▶ **Task directions**
In the copy, include no pictures, but reproduce every record exactly.

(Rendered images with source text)
★ ★ ★ ★ ★ ★ ★

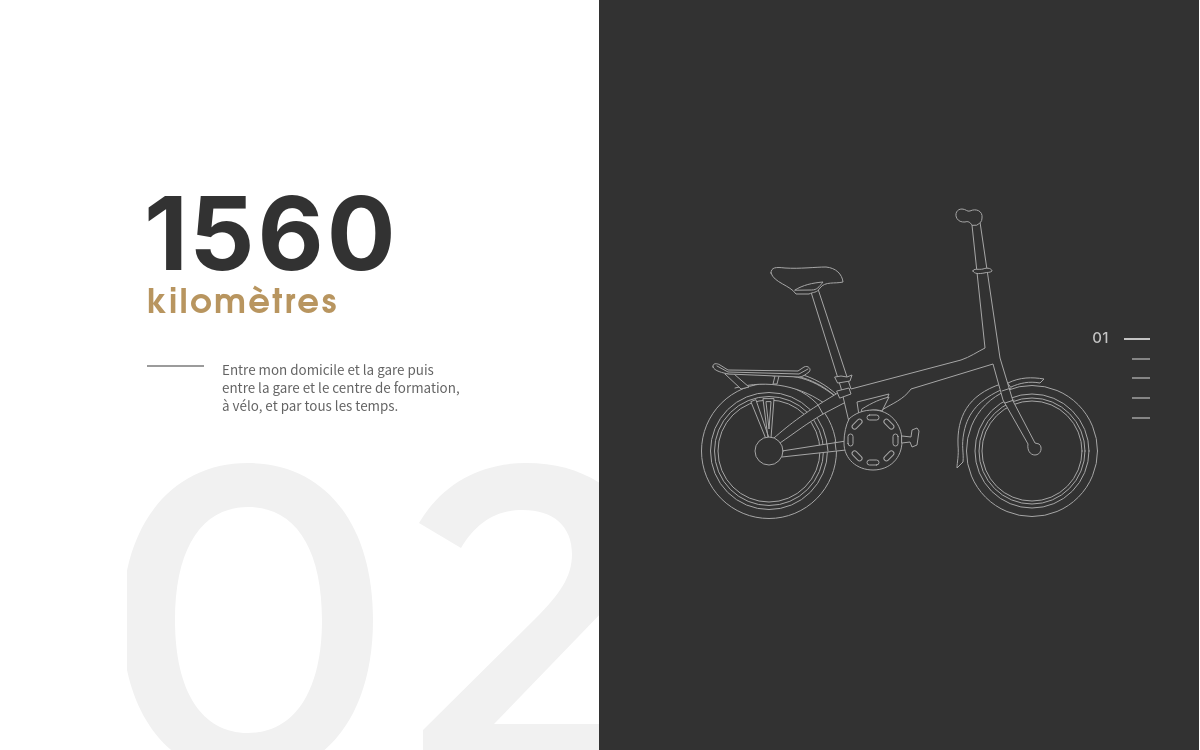
<!DOCTYPE html>
<html lang="fr">
<head>
<meta charset="utf-8">
<title>1560 kilomètres</title>
<style>
:root {
  --paper: #ffffff;
  --ink: #323232;
  --gold: #b8955f;
  --body: #636363;
  --rule: #9b9b9b;
  --ghost: #f1f1f1;
  --outline: #a6a6a6;
  --active: #c4c4c4;
}
* { margin: 0; padding: 0; box-sizing: border-box; }
html, body { width: 1200px; height: 750px; overflow: hidden; background: var(--paper); }
.slide { display: flex; width: 1200px; height: 750px; position: relative; overflow: hidden; }
.story { position: relative; width: 599px; height: 750px; padding: 171px 0 0 147px; overflow: hidden; }
.chapter { position: absolute; left: 0; top: 0; fill: var(--ghost); }
.figure { position: relative; font: 700 102px/124px Inter, sans-serif; letter-spacing: 3px; margin-left: -3px; height: 113px; color: var(--ink); white-space: nowrap; }
.unit { position: relative; font: 700 34px/40px "TeX Gyre Adventor", sans-serif; letter-spacing: 2.3px; height: 40px; color: var(--gold); white-space: nowrap; }
.note { position: relative; display: flex; gap: 18px; margin-top: 36px; }
.note-rule { width: 57px; height: 2px; margin-top: 5px; background: var(--rule); }
.note p { font: 400 13.4px/18px "Noto Sans CJK JP", "Noto Sans", sans-serif; color: var(--body); white-space: nowrap; }
.showcase { position: relative; width: 600px; height: 750px; background: var(--ink); }
.bike { position: absolute; left: 0; top: 0; }
.bike .line { fill: none; stroke: var(--outline); stroke-width: 1; stroke-linejoin: round; stroke-linecap: round; }
.bike .solid { fill: var(--ink); }
.pager { position: absolute; right: 49px; top: 329px; display: flex; flex-direction: column; align-items: flex-end; list-style: none; }
.pager li { display: flex; align-items: center; gap: 15px; height: 19.8px; }
.pager a { font: 500 15px/20px Inter, sans-serif; letter-spacing: 0.4px; color: var(--active); text-decoration: none; position: relative; top: -1px; }
.tick { width: 18px; height: 2px; background: #858585; }
.current .tick { width: 26px; background: var(--active); }
</style>
</head>
<body>
<main class="slide">
  <section class="story">
    <svg class="chapter" width="599" height="750" viewBox="0 0 599 750" role="img" aria-label="02">
      <defs><clipPath id="chapter-edge"><rect x="127" y="440" width="472" height="310"/></clipPath></defs>
      <g clip-path="url(#chapter-edge)">
        <path fill-rule="evenodd" d="M248 463C325 463 373 524 373 620S325 777 248 777 122 716 122 620 172 463 248 463ZM248 507C202 507 175 548 175 620S202 733 248 733 322 692 322 620 295 507 248 507Z"/>
        <path d="M419 523C442 484 480 463 526 463C558 463 583 471 606 487V608L494 724H606V777H423V730L535 619C560 594 572 577 572 554C572 526 553 510 523 510C496 510 477 522 461 548Z"/>
      </g>
    </svg>
    <h1 class="figure">1560</h1>
    <h2 class="unit">kilomètres</h2>
    <div class="note">
      <span class="note-rule"></span>
      <p>Entre mon domicile et la gare puis<br>entre la gare et le centre de formation,<br>à vélo, et par tous les temps.</p>
    </div>
  </section>

  <section class="showcase">
    <svg class="bike" width="600" height="750" viewBox="599 0 600 750" role="img" aria-label="Vélo pliant">
      <defs>
        <rect id="slot" x="-6" y="-25" width="12" height="5" rx="2.5"/>
      </defs>
      <g class="line">
        <g id="rear-wheel">
          <circle cx="769" cy="451" r="67.5"/>
          <circle cx="769" cy="451" r="58.5"/>
          <circle cx="769" cy="451" r="54.5"/>
          <circle cx="769" cy="451" r="51"/>
        </g>
        <g id="front-wheel">
          <circle cx="1032" cy="451" r="65.5"/>
          <circle cx="1032" cy="451" r="57"/>
          <circle cx="1032" cy="451" r="53"/>
          <circle cx="1032" cy="451" r="50"/>
        </g>
        <g id="rear-fender">
          <path class="solid" d="M735 388C768 379 802 386 828 406L836 397C815 380 796 374 773 376"/>
          <path d="M797 376C812 380 824 386 835 396M800 374C814 378 826 385 836 394"/>
        </g>
        <g id="rack">
          <path class="solid" d="M725 374L741 389L749 387L734 374ZM775 376L773 384L777 384L779 376Z"/>
          <path class="solid" d="M713 367C712 363 717 363 720 365L728 370L798 371L804 367C808 365 812 369 809 372C806 374 803 377 799 377L729 374C723 373 714 371 713 367Z"/>
          <path d="M717 366L728 372L799 374L808 369"/>
          <path class="solid" d="M751 402L766 439L769 438L756 400ZM763 399L768 438L771 438L774 399ZM766 402L769 429L771 402Z"/>
        </g>
        <g id="rear-stays">
          <path class="solid" d="M774 438C790 424 805 412 843 390L846 402L823 414C806 424 796 432 780 443Z"/>
          <path class="solid" d="M782 451L846 441V450L782 457Z"/>
          <path d="M818 405L823 414M827 444L828 451M835 442L836 450"/>
          <circle class="solid" cx="769" cy="451" r="14"/>
        </g>
        <g id="front-fender">
          <path class="solid" d="M1008 383C1020 377 1032 377 1044 379L1040 383C1029 381 1020 383 1011 387Z"/>
          <path class="solid" d="M1001 384C967 395 957 418 958 445C959 456 957 462 957 468L963 462C964 452 961 447 964 432C968 412 980 399 1003 389Z"/>
        </g>
        <g id="frame">
          <path class="solid" d="M811 292L841 388L849 422H860L857 402L889 394L882 410C893 403 903 400 911 389L993 364L1003 400L1028 444C1027 450 1030 455 1035 455C1041 455 1043 447 1039 444L1035 443L1013 401L1000 358L980 222L972 225L985 348C977 352 970 357 961 360L851 389L818 289Z"/>
          <path d="M1002 391L1011 388M1005 403L1014 400"/>
          <path class="solid" d="M835 377L841 376L847 377L852 375L850 381L838 383Z"/>
          <path class="solid" d="M837 391L849 388L851 394L840 398Z"/>
          <path class="solid" d="M862 409C873 402 881 399 889 397L882 411C876 409 869 410 862 413Z"/>
          <path class="solid" d="M973 271C973 268 979 270 983 269C988 267 992 269 992 271C990 273 987 272 984 273C979 274 974 274 973 271Z"/>
          <path class="solid" d="M972 225C970 222 968 221 965 222C954 223 953 209 962 209C966 209 967 212 970 211C976 208 983 211 982 218C982 222 980 223 977 225Z"/>
        </g>
        <g id="saddle">
          <path class="solid" d="M771 273C771 267 776 267 785 268C800 269 815 267 826 267C836 268 842 274 843 282C835 284 825 281 820 288C817 293 813 292 809 294H796C790 285 774 283 771 273Z"/>
          <path d="M795 290C803 285 812 283 823 282C819 287 817 290 812 290Z"/>
        </g>
        <g id="crankset">
          <path class="solid" d="M849 419C855 413 864 410 873 410C890 410 902 424 902 441C902 458 890 470 873 470C857 470 844 459 844 443C844 433 846 425 849 419Z"/>
          <g transform="translate(873 440)">
            <use href="#slot"/>
            <use href="#slot" transform="rotate(45)"/>
            <use href="#slot" transform="rotate(90)"/>
            <use href="#slot" transform="rotate(135)"/>
            <use href="#slot" transform="rotate(180)"/>
            <use href="#slot" transform="rotate(225)"/>
            <use href="#slot" transform="rotate(270)"/>
            <use href="#slot" transform="rotate(315)"/>
          </g>
          <path class="solid" d="M902 436L911 437L912 430L917 428L919 431L917 445L912 447L910 442L902 443Z"/>
        </g>
      </g>
    </svg>
    <ol class="pager">
      <li class="current"><a href="#">01</a><span class="tick"></span></li>
      <li><span class="tick"></span></li>
      <li><span class="tick"></span></li>
      <li><span class="tick"></span></li>
      <li><span class="tick"></span></li>
    </ol>
  </section>
</main>
</body>
</html>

★ ★ ★ ★ ★ ★ ★

▶ **Solution to the exercise**
<!DOCTYPE html>
<html lang="fr">
<head>
<meta charset="utf-8">
<title>1560 kilomètres</title>
<style>
:root {
  --paper: #ffffff;
  --ink: #323232;
  --gold: #b8955f;
  --body: #636363;
  --rule: #9b9b9b;
  --ghost: #f1f1f1;
  --outline: #a6a6a6;
  --active: #c4c4c4;
}
* { margin: 0; padding: 0; box-sizing: border-box; }
html, body { width: 1200px; height: 750px; overflow: hidden; background: var(--paper); }
.slide { display: flex; width: 1200px; height: 750px; position: relative; overflow: hidden; }
.story { position: relative; width: 599px; height: 750px; padding: 171px 0 0 147px; overflow: hidden; }
.chapter { position: absolute; left: 0; top: 0; fill: var(--ghost); }
.figure { position: relative; font: 700 102px/124px Inter, sans-serif; letter-spacing: 3px; margin-left: -3px; height: 113px; color: var(--ink); white-space: nowrap; }
.unit { position: relative; font: 700 34px/40px "TeX Gyre Adventor", sans-serif; letter-spacing: 2.3px; height: 40px; color: var(--gold); white-space: nowrap; }
.note { position: relative; display: flex; gap: 18px; margin-top: 36px; }
.note-rule { width: 57px; height: 2px; margin-top: 5px; background: var(--rule); }
.note p { font: 400 13.4px/18px "Noto Sans CJK JP", "Noto Sans", sans-serif; color: var(--body); white-space: nowrap; }
.showcase { position: relative; width: 600px; height: 750px; background: var(--ink); }
.bike { position: absolute; left: 0; top: 0; }
.bike .line { fill: none; stroke: var(--outline); stroke-width: 1; stroke-linejoin: round; stroke-linecap: round; }
.bike .solid { fill: var(--ink); }
.pager { position: absolute; right: 49px; top: 329px; display: flex; flex-direction: column; align-items: flex-end; list-style: none; }
.pager li { display: flex; align-items: center; gap: 15px; height: 19.8px; }
.pager a { font: 500 15px/20px Inter, sans-serif; letter-spacing: 0.4px; color: var(--active); text-decoration: none; position: relative; top: -1px; }
.tick { width: 18px; height: 2px; background: #858585; }
.current .tick { width: 26px; background: var(--active); }
</style>
</head>
<body>
<main class="slide">
  <section class="story">
    <svg class="chapter" width="599" height="750" viewBox="0 0 599 750" role="img" aria-label="02">
      <defs><clipPath id="chapter-edge"><rect x="127" y="440" width="472" height="310"/></clipPath></defs>
      <g clip-path="url(#chapter-edge)">
        <path fill-rule="evenodd" d="M248 463C325 463 373 524 373 620S325 777 248 777 122 716 122 620 172 463 248 463ZM248 507C202 507 175 548 175 620S202 733 248 733 322 692 322 620 295 507 248 507Z"/>
        <path d="M419 523C442 484 480 463 526 463C558 463 583 471 606 487V608L494 724H606V777H423V730L535 619C560 594 572 577 572 554C572 526 553 510 523 510C496 510 477 522 461 548Z"/>
      </g>
    </svg>
    <h1 class="figure">1560</h1>
    <h2 class="unit">kilomètres</h2>
    <div class="note">
      <span class="note-rule"></span>
      <p>Entre mon domicile et la gare puis<br>entre la gare et le centre de formation,<br>à vélo, et par tous les temps.</p>
    </div>
  </section>

  <section class="showcase">
    <svg class="bike" width="600" height="750" viewBox="599 0 600 750" role="img" aria-label="Vélo pliant">
      <defs>
        <rect id="slot" x="-6" y="-25" width="12" height="5" rx="2.5"/>
      </defs>
      <g class="line">
        <g id="rear-wheel">
          <circle cx="769" cy="451" r="67.5"/>
          <circle cx="769" cy="451" r="58.5"/>
          <circle cx="769" cy="451" r="54.5"/>
          <circle cx="769" cy="451" r="51"/>
        </g>
        <g id="front-wheel">
          <circle cx="1032" cy="451" r="65.5"/>
          <circle cx="1032" cy="451" r="57"/>
          <circle cx="1032" cy="451" r="53"/>
          <circle cx="1032" cy="451" r="50"/>
        </g>
        <g id="rear-fender">
          <path class="solid" d="M735 388C768 379 802 386 828 406L836 397C815 380 796 374 773 376"/>
          <path d="M797 376C812 380 824 386 835 396M800 374C814 378 826 385 836 394"/>
        </g>
        <g id="rack">
          <path class="solid" d="M725 374L741 389L749 387L734 374ZM775 376L773 384L777 384L779 376Z"/>
          <path class="solid" d="M713 367C712 363 717 363 720 365L728 370L798 371L804 367C808 365 812 369 809 372C806 374 803 377 799 377L729 374C723 373 714 371 713 367Z"/>
          <path d="M717 366L728 372L799 374L808 369"/>
          <path class="solid" d="M751 402L766 439L769 438L756 400ZM763 399L768 438L771 438L774 399ZM766 402L769 429L771 402Z"/>
        </g>
        <g id="rear-stays">
          <path class="solid" d="M774 438C790 424 805 412 843 390L846 402L823 414C806 424 796 432 780 443Z"/>
          <path class="solid" d="M782 451L846 441V450L782 457Z"/>
          <path d="M818 405L823 414M827 444L828 451M835 442L836 450"/>
          <circle class="solid" cx="769" cy="451" r="14"/>
        </g>
        <g id="front-fender">
          <path class="solid" d="M1008 383C1020 377 1032 377 1044 379L1040 383C1029 381 1020 383 1011 387Z"/>
          <path class="solid" d="M1001 384C967 395 957 418 958 445C959 456 957 462 957 468L963 462C964 452 961 447 964 432C968 412 980 399 1003 389Z"/>
        </g>
        <g id="frame">
          <path class="solid" d="M811 292L841 388L849 422H860L857 402L889 394L882 410C893 403 903 400 911 389L993 364L1003 400L1028 444C1027 450 1030 455 1035 455C1041 455 1043 447 1039 444L1035 443L1013 401L1000 358L980 222L972 225L985 348C977 352 970 357 961 360L851 389L818 289Z"/>
          <path d="M1002 391L1011 388M1005 403L1014 400"/>
          <path class="solid" d="M835 377L841 376L847 377L852 375L850 381L838 383Z"/>
          <path class="solid" d="M837 391L849 388L851 394L840 398Z"/>
          <path class="solid" d="M862 409C873 402 881 399 889 397L882 411C876 409 869 410 862 413Z"/>
          <path class="solid" d="M973 271C973 268 979 270 983 269C988 267 992 269 992 271C990 273 987 272 984 273C979 274 974 274 973 271Z"/>
          <path class="solid" d="M972 225C970 222 968 221 965 222C954 223 953 209 962 209C966 209 967 212 970 211C976 208 983 211 982 218C982 222 980 223 977 225Z"/>
        </g>
        <g id="saddle">
          <path class="solid" d="M771 273C771 267 776 267 785 268C800 269 815 267 826 267C836 268 842 274 843 282C835 284 825 281 820 288C817 293 813 292 809 294H796C790 285 774 283 771 273Z"/>
          <path d="M795 290C803 285 812 283 823 282C819 287 817 290 812 290Z"/>
        </g>
        <g id="crankset">
          <path class="solid" d="M849 419C855 413 864 410 873 410C890 410 902 424 902 441C902 458 890 470 873 470C857 470 844 459 844 443C844 433 846 425 849 419Z"/>
          <g transform="translate(873 440)">
            <use href="#slot"/>
            <use href="#slot" transform="rotate(45)"/>
            <use href="#slot" transform="rotate(90)"/>
            <use href="#slot" transform="rotate(135)"/>
            <use href="#slot" transform="rotate(180)"/>
            <use href="#slot" transform="rotate(225)"/>
            <use href="#slot" transform="rotate(270)"/>
            <use href="#slot" transform="rotate(315)"/>
          </g>
          <path class="solid" d="M902 436L911 437L912 430L917 428L919 431L917 445L912 447L910 442L902 443Z"/>
        </g>
      </g>
    </svg>
    <ol class="pager">
      <li class="current"><a href="#">01</a><span class="tick"></span></li>
      <li><span class="tick"></span></li>
      <li><span class="tick"></span></li>
      <li><span class="tick"></span></li>
      <li><span class="tick"></span></li>
    </ol>
  </section>
</main>
</body>
</html>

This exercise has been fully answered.